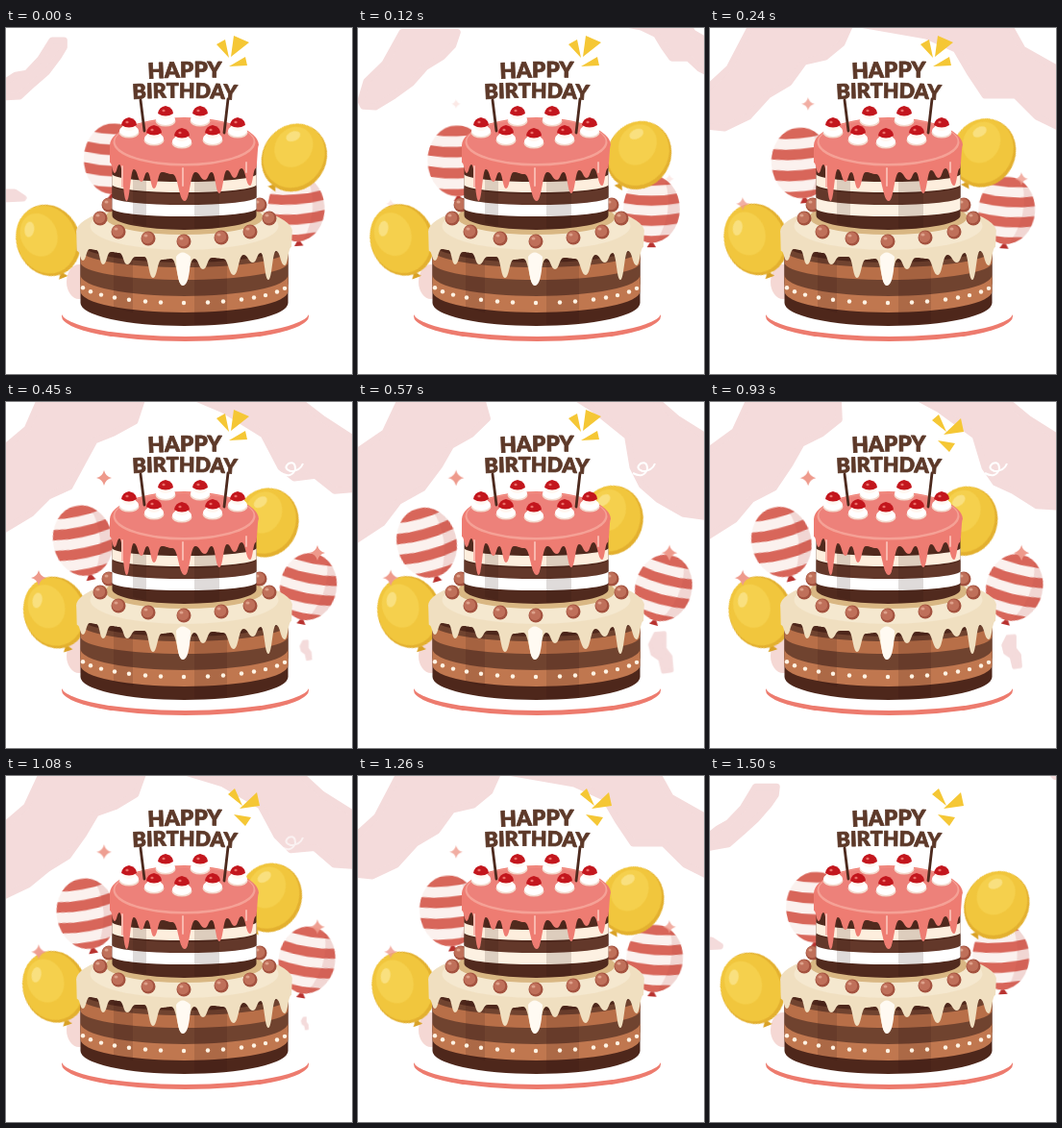
An HTML page that plays this animation: 360 px wide and 360 px high, repeating every 1530 ms.

```html
<!DOCTYPE html>
<html lang="en">
<head>
<meta charset="utf-8">
<title>Birthday cake</title>
<style>
html, body { margin: 0; width: 100%; height: 100%; overflow: hidden; background: #fff; }
svg { display: block; width: 100vw; height: 100vh; }
.move { animation: 1530ms linear infinite; }
.cloud { fill: #f4dbdb; stroke: #f4dbdb; stroke-width: 7; stroke-linejoin: round; }
.msg { font: 900 22.5px Lato, sans-serif; fill: #5d3929; stroke: #5d3929; stroke-width: .7; stroke-linejoin: round; text-anchor: middle; }

#redL { animation-name: redL; }
#redR { animation-name: redR; }
#yelL { animation-name: yelL; }
#yelR { animation-name: yelR; }
@keyframes redL {
  0%, 100% { transform: translate(112px, 136px) rotate(2deg); }
  47% { transform: translate(61px, 149px) rotate(-20deg); }
}
@keyframes redR {
  0%, 100% { transform: translate(302px, 187px) rotate(-4deg); }
  47% { transform: translate(322px, 195px) rotate(20deg); }
}
@keyframes yelL {
  0%, 100% { transform: translate(44px, 221px) rotate(-22deg); }
  47% { transform: translate(56px, 218px) rotate(-16deg); }
}
@keyframes yelR {
  0%, 100% { transform: translate(300px, 135px) rotate(36deg); }
  47% { transform: translate(254px, 120px) rotate(14deg); }
}

#cloudL { animation-name: cloudL; }
#cloudR { animation-name: cloudR; }
#wisp { animation-name: wisp; }
#puff { animation-name: puff; transform-origin: 309px 256px; }
@keyframes cloudL {
  0%, 100% { d: path("M48 13L60 13L60 20L54 30L42 46L28 58L14 71L-4 72L-4 58L10 49L22 47L36 32Z"); }
  15.7%, 82.4% { d: path("M44 -4L146 -4L137 16L120 30L98 35L82 57L60 70L40 92L15 104L-4 102L-4 64L20 42Z"); }
  29.4%, 66.5% { d: path("M36 -4L142 -4L134 20L112 32L92 40L80 62L66 88L44 98L26 116L-4 134L-4 50L22 28Z"); }
  47% { d: path("M56 -4L112 -4L135 14L124 36L102 52L90 72L68 92L40 110L24 138L-4 158L-4 58L36 36Z"); }
}
@keyframes cloudR {
  0%, 100% { d: path("M366 -12L370 -12L372 -12L374 -11L374 -8L372 -8L370 -8L368 -8L367 -8L366 -9L366 -10Z"); }
  15.7%, 82.4% { d: path("M150 -5L310 -5L325 22L364 44L364 104L340 92L318 70L286 70L270 46L256 22L225 8Z"); }
  29.4%, 66.5% { d: path("M195 -5L300 -5L330 18L364 40L364 90L342 92L322 76L300 79L286 68L268 34L226 8Z"); }
  47% { d: path("M264 -5L314 -5L334 16L364 34L364 156L334 146L300 132L290 96L286 68L296 38L268 6Z"); }
}
@keyframes wisp {
  0%, 100% { transform: none; }
  8%, 92% { transform: translateX(-32px); }
}
@keyframes puff {
  0%, 20%, 78%, 100% { transform: scale(0); }
  29.4%, 66.5% { transform: scale(.3); }
  47% { transform: none; }
}

.star { animation-name: star; transform-box: fill-box; transform-origin: center; }
@keyframes star {
  0%, 5%, 95%, 100% { opacity: 0; transform: scale(.5); }
  15.7%, 82.4% { opacity: .8; transform: scale(.85); }
  29.4%, 66.5% { opacity: 1; transform: none; }
  47% { opacity: 1; transform: scale(1.08); }
}
#curl { animation-name: curl; }
@keyframes curl {
  0%, 20%, 78%, 100% { opacity: 0; }
  29%, 66% { opacity: 1; }
}
.rays { animation-timing-function: step-end; }
#raysA { animation-name: raysA; }
#raysB { animation-name: raysB; }
@keyframes raysA { 0% { opacity: 1; } 50%, 100% { opacity: 0; } }
@keyframes raysB { 0% { opacity: 0; } 50%, 100% { opacity: 1; } }
#cream { animation-name: cream; animation-timing-function: step-end; }
@keyframes cream {
  0%, 24%, 90% { fill: #fff; }
  8%, 74% { fill: #fdf1e2; }
  100% { fill: #fff; }
}
</style>
</head>
<body>
<svg viewBox="0 0 360 360">
  <defs>
    <clipPath id="oval"><ellipse rx="31" ry="37"/></clipPath>
    <path id="arc1" d="M126 54Q186 50 246 52"/>
    <path id="arc2" d="M116 75Q186 70 256 76"/>
    <g id="yellow">
      <path d="M-5 42L0 35L5 42Z" fill="#d9a126"/>
      <ellipse rx="33" ry="38" fill="#e3b02f"/>
      <ellipse cx="-1.5" cy="-1.5" rx="31" ry="36" fill="#f1c63d"/>
      <ellipse cx="-7" cy="-9" rx="19" ry="23" fill="#f5d04d"/>
      <ellipse cx="-14" cy="-18" rx="5" ry="8" transform="rotate(30 -14 -18)" fill="#f9e07f"/>
    </g>
    <g id="striped">
      <path d="M-5 42L0 34L5 42Z" fill="#b8322f"/>
      <g clip-path="url(#oval)">
        <path d="M-40 -40H40V40H-40Z" fill="#fbf1ee"/>
        <path id="bars" fill="none" stroke="#d8665a" stroke-width="11"/>
        <path d="M12 -38Q28 0 4 38H40V-38Z" fill="#b84b45" opacity=".16"/>
      </g>
    </g>
  </defs>

  <path id="cloudL" class="cloud move"/>
  <path id="cloudR" class="cloud move"/>
  <path id="wisp" class="cloud move" d="M-4 171H9L18 177L-4 178Z"/>
  <path id="puff" class="cloud move" d="M310 232L325 231L325 257L335 270L337 294L323 296L318 275L305 266L301 250Z"/>
  <path id="curl" class="move" d="M286 74Q297 80 301 70Q301 61 294 64Q288 69 296 72Q306 72 309 64" fill="none" stroke="#fff" stroke-width="2"/>
  <ellipse cx="76" cy="264" rx="13" ry="18" fill="#f5d8d4"/>

  <g id="redL" class="move"><use href="#striped"/></g>
  <g id="redR" class="move"><use href="#striped" transform="scale(.95)"/></g>
  <g id="yelL" class="move"><use href="#yellow"/></g>
  <g id="yelR" class="move"><use href="#yellow" transform="scale(1 .96)"/></g>
  <g id="stars" fill="#ee9a8c"></g>

  <ellipse cx="186.500" cy="300" rx="128.500" ry="26" fill="#ed7b6e"/>
  <ellipse cx="186.500" cy="296" rx="129" ry="25" fill="#fff"/>
  <g id="cake"></g>

  <path d="M140 75L144 107M231 74L227 109" stroke="#4d2a1e" stroke-width="2.800" stroke-linecap="round"/>
  <text class="msg"><textPath href="#arc1" startOffset="50%">HAPPY</textPath></text>
  <text class="msg" style="font-size:21.500px"><textPath href="#arc2" startOffset="50%">BIRTHDAY</textPath></text>

  <g fill="#f5c735">
    <path id="raysA" class="rays move" d="M219 17L228 12L232 31ZM237 8L253 15L234 30ZM232 40L249 30L251 39Z"/>
    <path id="raysB" class="rays move" d="M231 19L238 13L246 31ZM243 34L261 17L264 31ZM237 40L255 43L249 52Z"/>
  </g>
</svg>
<script>
const $ = id => document.getElementById(id);
const CX = 185.5;

const oval = (x, y, rx, ry, fill, extra = '') =>
  `<ellipse cx="${x}" cy="${y}" rx="${rx}" ry="${ry}" fill="${fill}" ${extra}/>`;
const shape = (d, fill, extra = '') => `<path d="${d}" fill="${fill}" ${extra}/>`;

// Curved strip around a cylinder
const band = (rx, ry, y, h, fill, extra) => shape(
  `M${CX - rx} ${y}a${rx} ${ry} 0 0 0 ${2 * rx} 0v${h}a${rx} ${ry} 0 0 1 ${-2 * rx} 0Z`, fill, extra);

// Icing: a rounded top and an edge through alternating tips and hollows
function icing(x, y, rx, ry, edge, fill, extra) {
  let d = `M${x + rx} ${y}A${rx} ${ry} 0 0 0 ${x - rx} ${y}`;
  let px = x - rx, py = y;
  for (const [ex, ey] of edge) {
    const mx = (px + ex) / 2;
    d += `C${mx} ${py} ${mx} ${ey} ${ex} ${ey}`;
    px = ex; py = ey;
  }
  return shape(d + 'Z', fill, extra);
}

const lowEdge = [[74, 232], [80, 242], [87, 230], [94, 231], [101, 246], [109, 233], [118, 234],
  [126, 246], [135, 238], [144, 238], [153, 260], [162, 241], [172, 240], [184, 268], [196, 240],
  [205, 251], [214, 239], [226, 240], [237, 257], [247, 236], [257, 244], [265, 234], [273, 262],
  [281, 232], [290, 247], [297, 228], [298, 210]];
const topEdge = [[108, 140], [113, 151], [118, 142], [125.5, 180], [133, 147], [141, 160], [147, 150],
  [154, 167], [162, 150], [173, 152], [186, 180], [197, 150], [207, 158], [214, 150], [222, 172],
  [230, 148], [238, 156], [245, 146], [254, 164], [260, 146], [263, 122]];

const balls = [[107, 184], [264, 184], [98, 198], [274, 198], [117, 212], [254, 212],
  [148, 219], [224, 218], [185, 222]];
const cherries = [[166, 87], [202, 87], [128, 99], [241, 99], [154, 107], [215, 107], [183, 110]];

const ball = ([x, y]) => oval(x, y, 7.5, 7.5, '#a3523f') + oval(x - .8, y - .8, 6, 6, '#bf705a') +
  oval(x - 2.5, y - 3, 2, 1.6, '#dda08a');
const cherry = ([x, y]) => oval(x, y + 10, 10.5, 5.5, '#f3d9cd') + oval(x, y + 8, 10, 6, '#fff') +
  oval(x, y + 4, 7, 4, '#fff8f2') +
  shape(`M${x} ${y - 6}q8 2 8 8q-8 5 -16 0q1 -7 8 -8Z`, '#c3161d') + oval(x - 2, y - 1, 1.6, 1.2, '#ec6d68');

const dot = x => oval(x, 264 + 22 * Math.sqrt(1 - ((x - CX) / 110) ** 2), 2.2, 2.2, '#fff3e4');
const dots = [80, 88, 99, 113, 128, 145, 161, 185, 210, 226, 245, 258, 270, 282, 290];

$('cake').innerHTML =
  band(108, 24, 212, 74, '#4e271b') +
  band(108, 20, 224, 42, '#70432f') +
  band(108, 18, 231, 13, '#b86f48') +
  band(108, 22, 257, 17, '#c0774f') +
  shape('M196 240h34v66q-18 3 -34 3ZM112 230h20v66q-10 -2 -20 -5Z', '#2b0f08', 'opacity=".13"') +
  dots.map(dot).join('') +
  icing(CX, 212, 112.5, 31, lowEdge, '#f0dfc0') +
  shape('M177 238Q183 229 192 238Q191 268 184 268Q178 268 177 238Z', '#fffaf2') +
  oval(CX, 206, 98, 25, '#f5e8cf') +
  oval(CX, 197, 82, 18, '#d9b783') +
  balls.map(ball).join('') +
  band(75, 15, 120, 75, '#512a1e') +
  band(75, 9, 164, 12, '#63382a') +
  band(75, 8, 152, 11, '#fdeedd') +
  band(75, 8, 176, 12, '#fff', 'id="cream" class="move"') +
  shape('M196 150h26v57q-12 2 -26 2ZM132 150h14v56l-14 -3Z', '#2b0f08', 'opacity=".15"') +
  icing(CX, 122, 77.5, 29, topEdge, '#ee7c72') +
  oval(CX, 119, 74, 24.5, '#f5a196') +
  oval(CX, 118, 72, 23, '#ed817a') +
  shape('M121 144V165M184 146V164M250 140V150', 'none',
    'stroke="#f9b8ae" stroke-width="2" stroke-linecap="round"') +
  cherries.map(cherry).join('');

$('bars').setAttribute('d', [-36, -14, 8, 30].map(y => `M-40 ${y}Q0 ${y + 10} 40 ${y}`).join(''));

$('stars').innerHTML = [[102, 79], [34, 183], [324, 157]].map(([x, y]) =>
  shape(`M${x} ${y - 8}q1.500 6.500 8 8q-6.500 1.500 -8 8q-1.500 -6.500 -8 -8q6.500 -1.500 8 -8Z`,
    'inherit', 'class="star move" style="fill:#ee9a8c"')).join('');
</script>
</body>
</html>
```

━━━━━━━━━━━━━━━━━━━━━━━━━━━━━━

**Problem to work on**
Look through the listing above. Pick out each line with "redL" and copy it.

**Solution to this problem**
#redL { animation-name: redL; }
@keyframes redL {
  <g id="redL" class="move"><use href="#striped"/></g>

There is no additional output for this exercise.